START DATASET EXTRACT

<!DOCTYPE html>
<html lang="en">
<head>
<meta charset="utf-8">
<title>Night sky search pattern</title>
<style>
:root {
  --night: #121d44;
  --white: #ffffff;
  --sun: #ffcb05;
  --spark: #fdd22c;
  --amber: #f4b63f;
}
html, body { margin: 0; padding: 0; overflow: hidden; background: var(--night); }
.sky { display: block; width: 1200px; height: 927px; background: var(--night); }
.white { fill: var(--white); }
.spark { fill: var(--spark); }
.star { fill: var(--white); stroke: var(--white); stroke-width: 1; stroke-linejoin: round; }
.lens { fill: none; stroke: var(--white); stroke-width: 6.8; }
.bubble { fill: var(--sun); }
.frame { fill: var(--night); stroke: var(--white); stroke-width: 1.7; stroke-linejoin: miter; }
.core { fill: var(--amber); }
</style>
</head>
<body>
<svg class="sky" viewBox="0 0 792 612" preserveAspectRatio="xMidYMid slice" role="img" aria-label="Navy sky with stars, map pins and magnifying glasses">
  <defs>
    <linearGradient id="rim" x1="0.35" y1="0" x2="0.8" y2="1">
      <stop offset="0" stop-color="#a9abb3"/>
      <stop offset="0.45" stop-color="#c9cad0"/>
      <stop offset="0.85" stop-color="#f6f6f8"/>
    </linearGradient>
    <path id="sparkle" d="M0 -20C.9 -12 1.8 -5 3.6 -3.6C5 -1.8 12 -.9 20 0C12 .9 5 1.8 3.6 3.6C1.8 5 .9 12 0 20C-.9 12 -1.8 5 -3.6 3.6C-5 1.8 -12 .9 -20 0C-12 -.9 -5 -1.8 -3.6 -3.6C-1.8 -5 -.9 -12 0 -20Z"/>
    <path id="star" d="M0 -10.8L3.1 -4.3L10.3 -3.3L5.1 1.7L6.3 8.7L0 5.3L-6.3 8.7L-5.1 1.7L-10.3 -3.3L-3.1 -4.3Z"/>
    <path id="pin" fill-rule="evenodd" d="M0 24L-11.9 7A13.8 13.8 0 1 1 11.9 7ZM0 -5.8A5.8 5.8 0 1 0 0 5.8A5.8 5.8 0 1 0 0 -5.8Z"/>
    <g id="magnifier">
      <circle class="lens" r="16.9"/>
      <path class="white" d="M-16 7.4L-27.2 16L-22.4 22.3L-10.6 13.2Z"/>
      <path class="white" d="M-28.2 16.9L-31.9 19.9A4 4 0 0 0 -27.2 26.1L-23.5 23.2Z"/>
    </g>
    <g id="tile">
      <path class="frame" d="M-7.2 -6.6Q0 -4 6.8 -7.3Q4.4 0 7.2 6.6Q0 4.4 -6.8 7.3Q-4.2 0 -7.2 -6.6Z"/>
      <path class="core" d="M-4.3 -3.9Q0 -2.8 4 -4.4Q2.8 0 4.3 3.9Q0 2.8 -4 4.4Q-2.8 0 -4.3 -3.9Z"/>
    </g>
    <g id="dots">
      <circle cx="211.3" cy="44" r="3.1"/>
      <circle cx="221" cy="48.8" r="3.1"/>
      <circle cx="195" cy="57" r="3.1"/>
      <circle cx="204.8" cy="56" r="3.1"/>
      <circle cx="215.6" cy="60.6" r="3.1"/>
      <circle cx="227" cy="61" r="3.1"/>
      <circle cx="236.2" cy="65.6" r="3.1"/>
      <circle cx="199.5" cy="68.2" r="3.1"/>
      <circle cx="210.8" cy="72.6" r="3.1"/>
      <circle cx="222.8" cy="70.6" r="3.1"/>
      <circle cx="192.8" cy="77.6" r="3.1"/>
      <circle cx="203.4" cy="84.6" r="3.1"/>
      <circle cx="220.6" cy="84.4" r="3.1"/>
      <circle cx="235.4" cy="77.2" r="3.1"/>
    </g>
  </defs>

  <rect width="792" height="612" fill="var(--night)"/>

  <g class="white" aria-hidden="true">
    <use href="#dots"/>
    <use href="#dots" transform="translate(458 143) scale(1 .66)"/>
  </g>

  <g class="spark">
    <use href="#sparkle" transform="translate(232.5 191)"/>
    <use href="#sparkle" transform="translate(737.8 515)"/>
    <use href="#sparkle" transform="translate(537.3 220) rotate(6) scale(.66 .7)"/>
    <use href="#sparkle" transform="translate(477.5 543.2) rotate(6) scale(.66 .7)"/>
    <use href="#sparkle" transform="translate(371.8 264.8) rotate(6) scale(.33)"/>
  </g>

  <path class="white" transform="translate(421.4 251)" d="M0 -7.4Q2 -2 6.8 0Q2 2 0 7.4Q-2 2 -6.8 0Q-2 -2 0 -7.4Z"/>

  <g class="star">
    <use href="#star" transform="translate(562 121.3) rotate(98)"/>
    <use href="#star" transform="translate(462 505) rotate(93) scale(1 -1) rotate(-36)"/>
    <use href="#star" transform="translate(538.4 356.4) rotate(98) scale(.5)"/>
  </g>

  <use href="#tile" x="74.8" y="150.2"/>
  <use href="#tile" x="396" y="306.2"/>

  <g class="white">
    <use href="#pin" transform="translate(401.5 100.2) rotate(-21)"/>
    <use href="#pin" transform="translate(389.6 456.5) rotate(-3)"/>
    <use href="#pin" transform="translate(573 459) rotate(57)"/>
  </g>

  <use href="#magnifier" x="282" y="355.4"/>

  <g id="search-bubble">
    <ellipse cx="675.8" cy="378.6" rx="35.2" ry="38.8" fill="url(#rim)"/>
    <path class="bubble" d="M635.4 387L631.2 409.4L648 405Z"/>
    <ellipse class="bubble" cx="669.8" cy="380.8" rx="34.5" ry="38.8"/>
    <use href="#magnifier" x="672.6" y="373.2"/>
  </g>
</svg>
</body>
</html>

END DATASET EXTRACT
START DATASET EXTRACT

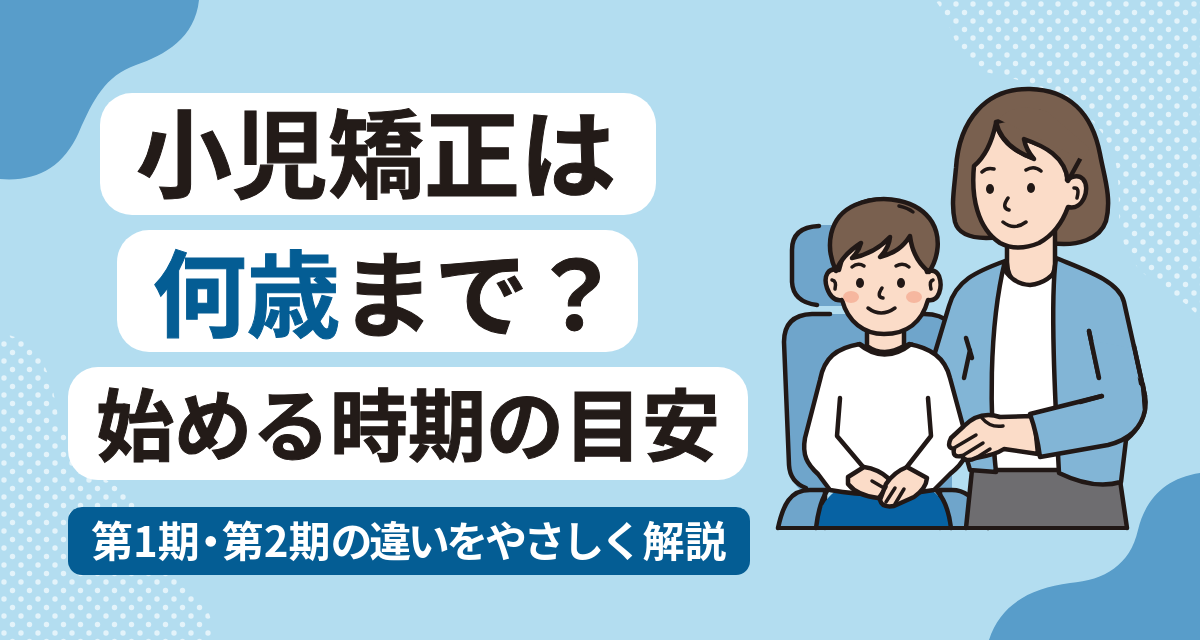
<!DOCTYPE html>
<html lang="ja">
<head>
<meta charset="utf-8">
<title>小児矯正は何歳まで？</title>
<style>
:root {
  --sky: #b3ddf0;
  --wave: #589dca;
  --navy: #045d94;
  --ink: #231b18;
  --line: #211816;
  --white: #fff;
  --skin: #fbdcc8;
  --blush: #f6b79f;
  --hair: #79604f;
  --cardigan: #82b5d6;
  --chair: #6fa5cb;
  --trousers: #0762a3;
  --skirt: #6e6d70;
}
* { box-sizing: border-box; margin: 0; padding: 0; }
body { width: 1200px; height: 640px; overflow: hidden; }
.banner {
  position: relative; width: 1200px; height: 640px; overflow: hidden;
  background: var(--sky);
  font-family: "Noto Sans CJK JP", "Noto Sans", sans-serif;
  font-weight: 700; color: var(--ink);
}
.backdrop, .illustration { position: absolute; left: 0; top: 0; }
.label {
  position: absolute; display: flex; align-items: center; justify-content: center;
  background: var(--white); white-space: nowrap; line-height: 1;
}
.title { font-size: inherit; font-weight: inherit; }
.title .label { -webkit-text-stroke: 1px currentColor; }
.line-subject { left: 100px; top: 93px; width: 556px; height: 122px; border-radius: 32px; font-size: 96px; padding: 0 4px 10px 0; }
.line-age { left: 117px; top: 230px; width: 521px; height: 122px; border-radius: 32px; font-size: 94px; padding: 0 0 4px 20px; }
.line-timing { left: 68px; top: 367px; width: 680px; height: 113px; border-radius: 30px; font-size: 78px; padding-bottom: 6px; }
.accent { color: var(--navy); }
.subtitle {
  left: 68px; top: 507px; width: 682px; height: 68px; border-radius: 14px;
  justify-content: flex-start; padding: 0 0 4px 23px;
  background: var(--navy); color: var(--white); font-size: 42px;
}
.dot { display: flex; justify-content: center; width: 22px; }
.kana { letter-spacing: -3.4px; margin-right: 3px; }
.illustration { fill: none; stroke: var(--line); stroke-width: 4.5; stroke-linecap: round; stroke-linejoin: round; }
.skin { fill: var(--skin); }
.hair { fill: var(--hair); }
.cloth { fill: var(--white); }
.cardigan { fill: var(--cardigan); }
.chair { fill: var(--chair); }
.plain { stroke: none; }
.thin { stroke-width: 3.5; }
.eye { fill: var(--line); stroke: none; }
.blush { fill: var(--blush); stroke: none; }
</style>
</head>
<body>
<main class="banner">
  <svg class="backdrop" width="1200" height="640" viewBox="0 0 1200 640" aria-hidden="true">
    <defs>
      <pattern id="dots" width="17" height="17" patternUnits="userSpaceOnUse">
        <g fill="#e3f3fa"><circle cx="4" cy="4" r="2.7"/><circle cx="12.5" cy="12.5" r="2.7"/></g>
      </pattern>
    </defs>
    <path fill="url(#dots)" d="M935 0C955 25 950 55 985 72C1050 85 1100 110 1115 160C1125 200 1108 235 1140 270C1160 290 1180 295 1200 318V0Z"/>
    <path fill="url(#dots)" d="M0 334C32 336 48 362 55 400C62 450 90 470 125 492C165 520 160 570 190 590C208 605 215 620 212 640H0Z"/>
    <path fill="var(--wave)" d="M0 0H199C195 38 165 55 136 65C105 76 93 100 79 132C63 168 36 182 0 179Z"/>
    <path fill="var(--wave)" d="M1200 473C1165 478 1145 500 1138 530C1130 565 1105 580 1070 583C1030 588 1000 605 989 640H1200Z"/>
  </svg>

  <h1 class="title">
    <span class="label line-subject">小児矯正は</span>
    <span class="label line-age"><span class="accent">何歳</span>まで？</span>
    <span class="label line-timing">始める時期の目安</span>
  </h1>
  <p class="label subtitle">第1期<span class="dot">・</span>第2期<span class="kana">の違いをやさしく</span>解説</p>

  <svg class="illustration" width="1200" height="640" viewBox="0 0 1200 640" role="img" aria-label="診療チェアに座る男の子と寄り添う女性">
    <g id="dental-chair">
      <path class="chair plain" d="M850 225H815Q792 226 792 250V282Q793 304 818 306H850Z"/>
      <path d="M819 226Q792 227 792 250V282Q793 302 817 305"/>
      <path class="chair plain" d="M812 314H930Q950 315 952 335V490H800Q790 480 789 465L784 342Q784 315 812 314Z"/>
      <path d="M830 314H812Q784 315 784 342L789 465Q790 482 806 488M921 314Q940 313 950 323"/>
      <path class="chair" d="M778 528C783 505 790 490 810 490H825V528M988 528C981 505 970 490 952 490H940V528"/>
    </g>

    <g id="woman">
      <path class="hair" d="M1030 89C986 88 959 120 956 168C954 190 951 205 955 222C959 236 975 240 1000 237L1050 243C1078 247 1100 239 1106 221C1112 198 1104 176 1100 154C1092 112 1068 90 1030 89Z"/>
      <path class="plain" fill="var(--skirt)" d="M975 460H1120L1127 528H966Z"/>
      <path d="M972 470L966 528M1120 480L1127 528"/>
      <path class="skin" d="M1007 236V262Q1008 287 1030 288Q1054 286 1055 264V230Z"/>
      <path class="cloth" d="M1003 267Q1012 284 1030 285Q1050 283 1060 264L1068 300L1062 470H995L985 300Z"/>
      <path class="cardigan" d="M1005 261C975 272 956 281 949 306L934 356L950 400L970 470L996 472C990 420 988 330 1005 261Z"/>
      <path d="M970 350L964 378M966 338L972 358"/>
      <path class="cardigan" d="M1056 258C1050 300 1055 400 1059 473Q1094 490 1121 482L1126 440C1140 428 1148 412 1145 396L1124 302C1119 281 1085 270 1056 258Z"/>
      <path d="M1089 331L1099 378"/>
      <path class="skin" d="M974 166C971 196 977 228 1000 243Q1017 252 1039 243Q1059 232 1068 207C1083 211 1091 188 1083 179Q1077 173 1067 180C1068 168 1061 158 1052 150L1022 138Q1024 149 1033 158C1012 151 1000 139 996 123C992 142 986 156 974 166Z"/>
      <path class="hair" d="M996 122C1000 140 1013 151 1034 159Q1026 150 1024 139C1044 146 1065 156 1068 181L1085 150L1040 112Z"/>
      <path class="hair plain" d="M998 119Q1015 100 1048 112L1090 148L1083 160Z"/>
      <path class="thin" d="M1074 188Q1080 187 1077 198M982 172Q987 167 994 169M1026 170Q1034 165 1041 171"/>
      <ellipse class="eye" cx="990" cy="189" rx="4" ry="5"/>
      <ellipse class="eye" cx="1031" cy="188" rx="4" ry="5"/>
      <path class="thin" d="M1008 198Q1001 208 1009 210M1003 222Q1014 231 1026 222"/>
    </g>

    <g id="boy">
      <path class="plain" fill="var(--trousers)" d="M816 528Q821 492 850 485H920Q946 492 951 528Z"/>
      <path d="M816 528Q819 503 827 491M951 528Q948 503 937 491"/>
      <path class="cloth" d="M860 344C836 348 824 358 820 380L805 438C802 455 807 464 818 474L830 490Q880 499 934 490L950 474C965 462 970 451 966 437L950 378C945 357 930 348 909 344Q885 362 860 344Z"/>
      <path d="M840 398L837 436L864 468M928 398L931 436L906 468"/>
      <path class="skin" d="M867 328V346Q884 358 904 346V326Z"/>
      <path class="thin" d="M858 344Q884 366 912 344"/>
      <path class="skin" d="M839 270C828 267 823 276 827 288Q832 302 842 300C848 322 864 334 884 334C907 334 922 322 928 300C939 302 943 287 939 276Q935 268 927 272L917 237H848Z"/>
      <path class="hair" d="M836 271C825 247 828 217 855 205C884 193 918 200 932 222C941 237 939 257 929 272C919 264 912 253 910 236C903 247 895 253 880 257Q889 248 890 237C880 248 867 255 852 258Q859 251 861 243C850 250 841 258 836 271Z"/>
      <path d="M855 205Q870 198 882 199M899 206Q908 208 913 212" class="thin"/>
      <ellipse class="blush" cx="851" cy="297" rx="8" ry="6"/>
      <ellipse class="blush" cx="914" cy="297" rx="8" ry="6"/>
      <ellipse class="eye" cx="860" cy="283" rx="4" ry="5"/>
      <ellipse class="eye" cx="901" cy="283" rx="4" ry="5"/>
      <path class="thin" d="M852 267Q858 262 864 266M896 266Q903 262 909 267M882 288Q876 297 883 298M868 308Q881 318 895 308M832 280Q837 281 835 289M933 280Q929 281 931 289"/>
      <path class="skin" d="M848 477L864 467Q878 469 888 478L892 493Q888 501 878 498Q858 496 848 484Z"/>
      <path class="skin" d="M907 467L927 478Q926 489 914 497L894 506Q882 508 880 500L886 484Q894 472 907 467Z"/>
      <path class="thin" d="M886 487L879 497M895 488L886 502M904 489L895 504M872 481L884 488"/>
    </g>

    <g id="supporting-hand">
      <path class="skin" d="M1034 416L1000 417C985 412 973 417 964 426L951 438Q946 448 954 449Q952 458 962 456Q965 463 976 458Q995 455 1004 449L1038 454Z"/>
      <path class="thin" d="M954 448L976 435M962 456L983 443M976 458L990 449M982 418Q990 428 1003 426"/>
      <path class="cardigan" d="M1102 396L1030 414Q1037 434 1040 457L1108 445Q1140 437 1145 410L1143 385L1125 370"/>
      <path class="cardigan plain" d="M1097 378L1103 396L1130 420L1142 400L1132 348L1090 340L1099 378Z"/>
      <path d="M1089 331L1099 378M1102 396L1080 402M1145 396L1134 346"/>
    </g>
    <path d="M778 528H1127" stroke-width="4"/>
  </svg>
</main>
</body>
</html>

END DATASET EXTRACT

> **PROBLEM TO SOLVE**: All lines above containing the string "search": copy each one.

> **OUTPUT OF THE EXERCISE**:
<title>Night sky search pattern</title>
  <g id="search-bubble">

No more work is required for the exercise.